Figure 3 shows that since November 2018, yields have moved lower all along the yield curve and that the yield curve is now inverted from money market rates out to 10-year maturities. The market is now anticipating that growth and inflation in the near-term have the potential to be lower in coming months and that a revision in Fed policy will likely push short-term rates lower.

However, as with all human endeavors, that doesn’t necessarily mean that the end is near. As we noted in an earlier report, a yield curve inversion suggests a climate conducive for slipping into a recession, rather than predicting a recession in coming months. Within that climate, though, recessions are sparked by an event, and we seem to be going from one economic or geopolitical spark to another of late. 

Must all good things come to an end?

The economic recovery that began during the June 2009 trough of the Great Recession is now on the eve of its 10th anniversary (see Figure 4). Should the National Bureau of Economic Research, the final arbiter of business cycle peaks and troughs, decide that the economy is still growing through the second quarter, the current recovery will have outlasted the Dot.com Boom of 1991-2001  (see Figure 5).

What are economic indicators suggesting?

The NBER looks at various indicators and indices (including yield-curve models and monthly GDP estimates) to determine when the business cycle stopped growing and when the downturn began. The NBER’s assessment is complex even after the fact, but the financial markets are operating in real time, or as close as possible to the release of indicators that are collected and reported in the weeks or months after the economic activity has occurred.

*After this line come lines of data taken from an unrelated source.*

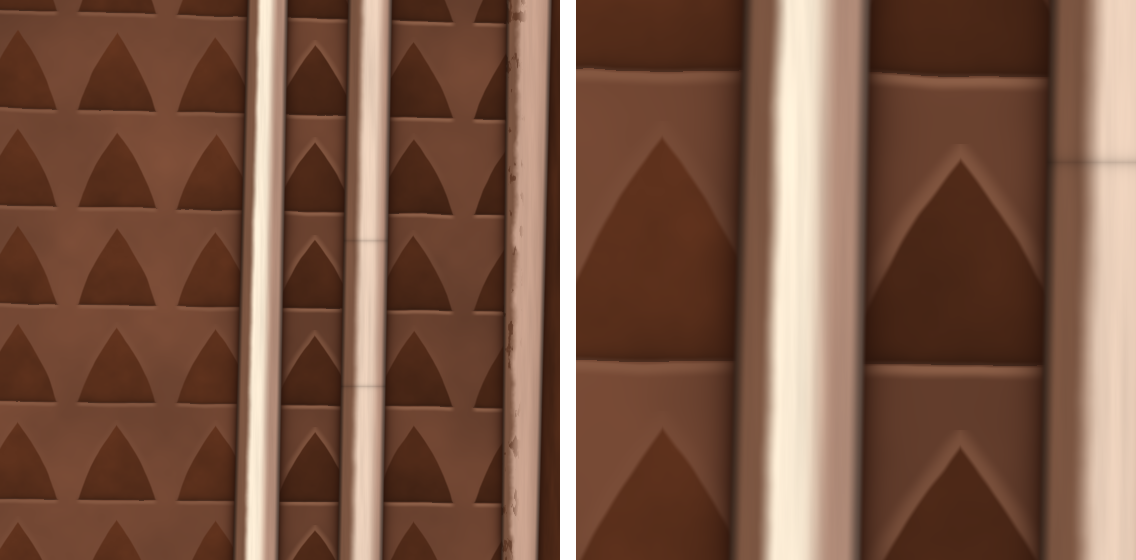
Left: the whole. Right: its middle third, enlarged.
A WebGL 2 fragment shader for this pattern:

```glsl
#version 300 es
precision highp float;
// Brown clay wall with rows of triangular recesses behind three upright glazed rods.
uniform vec2 u_resolution;
out vec4 fragColor;

const vec2 PITCH = vec2(0.1768, 0.1746);     // spacing of the recesses
const vec2 FIRST_BASE = vec2(0.032, 0.193);  // base centre of one recess, y downward
const float TRI_HEIGHT = 0.139;
const float TRI_HALF_WIDTH = 0.069;
const float TRI_BULGE = 0.008;
const float RIM_WIDTH = 0.007;
const float SHADOW_REACH = 0.009;
const vec3 WALL = vec3(0.46, 0.285, 0.205);
const vec3 RECESS = vec3(0.315, 0.165, 0.095);
const vec3 RIM = vec3(0.57, 0.39, 0.295);
const vec3 GAP = vec3(0.15, 0.065, 0.035);
const vec3 TAN = vec3(0.55, 0.38, 0.29);
const vec3 ROSE = vec3(0.75, 0.59, 0.51);
const vec3 BLUSH = vec3(0.88, 0.75, 0.67);
const vec3 CREAM = vec3(0.99, 0.93, 0.84);
// Rod edges: left at top, left at bottom, right at top, right at bottom
const vec4 RODS[3] = vec4[3](vec4(0.442, 0.416, 0.514, 0.497),
                             vec4(0.622, 0.603, 0.700, 0.683),
                             vec4(0.905, 0.895, 0.985, 0.961));
// Highlight across each rod: rise start, rise end, fall start, fall end
const vec4 SHINE[3] = vec4[3](vec4(0.20, 0.36, 0.52, 0.78),
                              vec4(0.22, 0.44, 0.64, 0.92),
                              vec4(0.16, 0.36, 0.60, 0.98));

float hash(vec2 p) {
    return fract(sin(dot(p, vec2(127.1, 311.7))) * 43758.5453);
}

float noise(vec2 p) {
    vec2 i = floor(p), f = fract(p);
    f = f * f * (3.0 - 2.0 * f);
    return mix(mix(hash(i), hash(i + vec2(1, 0)), f.x),
               mix(hash(i + vec2(0, 1)), hash(i + vec2(1, 1)), f.x), f.y);
}

float fbm(vec2 p) {
    float sum = 0.0, gain = 0.5;
    for (int i = 0; i < 4; i++) {
        sum += gain * noise(p);
        p = p * 2.03 + 17.0;
        gain *= 0.5;
    }
    return sum;
}

vec3 wallColor(vec2 p, float blur) {
    // Rows sag to the right, more so near the top
    float sag = (p.x - 0.03) * mix(0.028, 0.007, p.y);
    vec2 wobble = 0.005 * (vec2(fbm(p * 16.0), fbm(p * 16.0 + 40.0)) - 0.47);
    vec2 grid = (p + wobble - FIRST_BASE - vec2(0.0, sag)) / PITCH;
    vec2 cell = vec2(floor(grid.x + 0.5), ceil(grid.y));
    float vary = hash(cell);
    float right = smoothstep(0.40, 0.52, p.x);
    float strip = right * (1.0 - step(0.65, p.x));
    float dx = (grid.x - cell.x) * PITCH.x;
    float above = (cell.y - grid.y) * PITCH.y;
    float below = PITCH.y - above;

    // Recess with slightly bowed sides
    float rise = above / (TRI_HEIGHT - 0.006 * vary - 0.012 * strip);
    float halfWidth = TRI_HALF_WIDTH * (1.0 - rise) + TRI_BULGE * 4.0 * rise * (1.0 - rise);
    float side = (abs(dx) - halfWidth) * 0.88;
    float inside = 1.0 - smoothstep(-blur, blur, max(side, 0.001 - above));

    vec3 col = WALL * mix(1.0, 0.93, right) * (0.86 + 0.28 * fbm(p * 7.0));
    col *= 0.9 + 0.1 * smoothstep(0.0, 0.25, p.x + p.y);

    // Lit bevel beside the slopes and chips by the apex
    float slope = smoothstep(0.014, 0.002, side) * smoothstep(0.25, 0.6, rise) * step(rise, 1.08);
    col = mix(col, RIM, slope * (0.16 * vary + 0.45 * strip) * step(-0.002, side));
    vec3 hollow = RECESS * (0.83 + 0.24 * fbm(p * 22.0) + 0.16 * rise) * mix(1.1, 0.92, right);
    col = mix(col, hollow, inside);

    // Dark crease over the pale ledge under each base
    float span = 1.0 - smoothstep(0.062, 0.076, abs(dx));
    float ledge = smoothstep(0.0, 0.002, below) * (1.0 - smoothstep(0.003, RIM_WIDTH + 0.003, below));
    col = mix(col, RIM, ledge * span * (0.55 + 0.3 * right));
    col *= 1.0 - 0.3 * span * exp(-above / 0.004);
    return col;
}

vec3 rodColor(int id, float t, vec2 p) {
    vec4 s = SHINE[id];
    float worn = id == 2 ? 0.22 : 0.04;
    float across = t + worn * (fbm(vec2(p.x * 35.0, p.y * 26.0)) - 0.47);
    float lit = smoothstep(s.x, s.y, across) * (1.0 - smoothstep(s.z, s.w, t));
    vec3 peak = id == 0 ? CREAM : id == 1 ? mix(BLUSH, CREAM, 0.35) : mix(ROSE, BLUSH, 0.3);
    vec3 edge = mix(TAN * 0.88, ROSE * 0.93, smoothstep(0.45, 0.6, t));
    vec3 col = mix(edge, peak, lit) * (0.94 + 0.12 * fbm(vec2(p.x * 150.0, p.y * 7.0)));

    // Joints on the middle rod, chipped glaze on the last
    float joint = exp(-abs(p.y - 0.43) / 0.003) + exp(-abs(p.y - 0.69) / 0.003);
    if (id == 1) col *= 1.0 - 0.16 * joint;
    float chip = smoothstep(0.57, 0.66, fbm(vec2(p.x * 90.0, p.y * 34.0)));
    if (id == 2) col = mix(col, RECESS, 0.6 * chip * (1.0 - smoothstep(0.2, 0.5, t)));
    return col * mix(0.48, 1.0, smoothstep(0.0, 0.1, t) * smoothstep(1.0, 0.88, t));
}

void main() {
    vec2 p = gl_FragCoord.xy / u_resolution;
    p.y = 1.0 - p.y;
    float blur = max(0.0018, 0.8 / u_resolution.y);
    vec3 col = wallColor(p, blur);

    // Plain shaded wall beyond the last rod
    float lastEdge = mix(RODS[2].z, RODS[2].w, p.y);
    vec3 shade = RECESS * (0.75 + 0.4 * fbm(vec2(p.x * 70.0, p.y * 9.0)));
    col = mix(col, shade, smoothstep(-blur, blur, p.x - lastEdge));

    for (int i = 0; i < 3; i++) {
        float left = mix(RODS[i].x, RODS[i].y, p.y);
        float right = mix(RODS[i].z, RODS[i].w, p.y);
        float d = max(left - p.x, p.x - right);
        col = mix(col, GAP, 0.75 * exp(-max(d, 0.0) / SHADOW_REACH));
        float t = clamp((p.x - left) / (right - left), 0.0, 1.0);
        col = mix(col, rodColor(i, t, p), 1.0 - smoothstep(-blur, blur, d));
    }
    fragColor = vec4(col, 1.0);
}
```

The following is a sample of monthly economic indicators that are listed as inputs to the NBER decision process and are conventionally followed by the bond market. In each case, the indicator shows a drop-off in economic activity since the third quarter of 2018, confirmation of what the bond market has been anticipating.

Industrial production – while real GDP grew by 3.2% in the first quarter of 2019, the downturn in industrial production is now seven months long  (see Figure 6). Industrial production in September 2018 was 5.4%; in April 2019, industrial production growth slipped to 0.9% before correcting to 2% growth in May, all on a year-over-year basis.

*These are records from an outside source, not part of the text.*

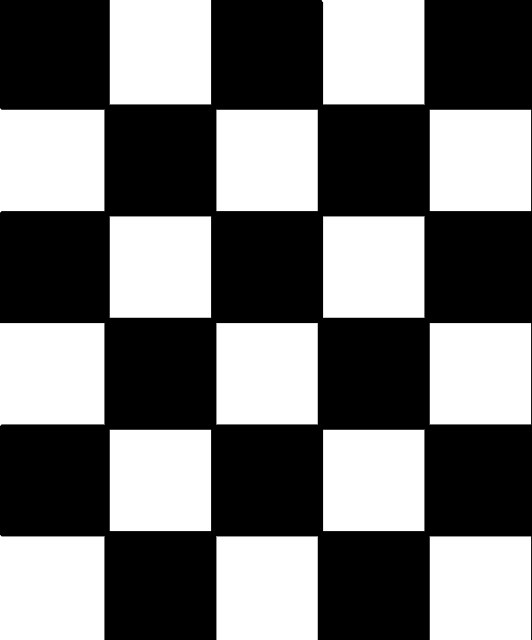
Write a Shadertoy shader that draws this pattern.

```glsl
float boxDistance(vec2 p, vec2 halfSize) {
    vec2 d = abs(p) - halfSize;
    return length(max(d, 0.0)) + min(max(d.x, d.y), 0.0);
}

void mainImage(out vec4 fragColor, in vec2 fragCoord) {
    // Six square cells fill the canvas height
    float pixel = 6.0 / iResolution.y;
    vec2 board = fragCoord * pixel;
    vec2 grid = board + vec2(-0.004, 0.004);
    vec2 cell = clamp(floor(grid), vec2(0.0), vec2(4.0, 5.0));
    vec2 local = grid - cell - 0.5;
    vec2 halfSize = vec2(0.475);

    // Small nicks along the left edge and one at the top
    if (cell.x < 0.5 && !(cell.y == 2.0 && local.y > 0.0))
        halfSize.y += max(0.016 - board.x, 0.0);
    if (cell == vec2(3.0, 5.0) && local.x < 0.0)
        halfSize.x += 0.012 * smoothstep(5.98, 5.99, board.y);

    // White squares run off the left, bottom and top edges
    if (cell.x < 0.5) local.x = max(local.x, 0.0);
    if (cell.y < 0.5) local.y = max(local.y, 0.0);
    if (cell.y > 4.5) local.y = min(local.y, 0.0);

    // Alternate cells hold a white square inset in black
    float isWhite = 1.0 - mod(cell.x + cell.y, 2.0);
    float edge = boxDistance(local, halfSize);
    float square = clamp(0.5 - edge / pixel, 0.0, 1.0);

    fragColor = vec4(vec3(isWhite * square), 1.0);
}
```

Manufacturing and trade sales – economic activity included in manufacturing shipments and retail and wholesale trade sales peaked at 8.4% in May 2018 and remained strong throughout the summer  (see Figure 7). Since then, sales growth slumped to 2.1% in December before popping back up to around 3% in March and April 2019 on unexpectedly strong retail activity, all on a year-over-year basis.

Real disposable income – as the economy strengthened and employment opportunities and wages finally began to grow on what looked to be a sustained basis, households experienced an increase in real disposable income from the summer of 2016 through the end of 2018, peaking at a 3.9% growth rate. Since then, real disposable income slipped again to nearly a 2% growth rate in March and April 2019, all on a year-over-year basis.

Total hours worked – the labor market generally lags the business cycle; it can take a while before employers are willing to add staff at the start of an upswing, and it can also take a while, because of contractual or personal obligations, to cut back on staff when an economic recovery reaches maturity. This could be the current situation. The upward trend in total hours worked appears to have peaked at a 2.5% growth rate in May 2018 and then cooled down to 1.5% growth by May 2019, all on a year-over-year basis.

Employment growth – as with other labor statistics, you would expect employment growth to lag behind the trends in the business cycle—slow to increase as the recovery first gains momentum, and then slow to decrease as the recovery winds down.

Employment growth was moving higher from Q3 2016 through the last quarter of 2018 when it hit a 2% pace. That pace has not been sustained in 2019, however, slowing to a 1% rate in April, all on a year-over-year basis.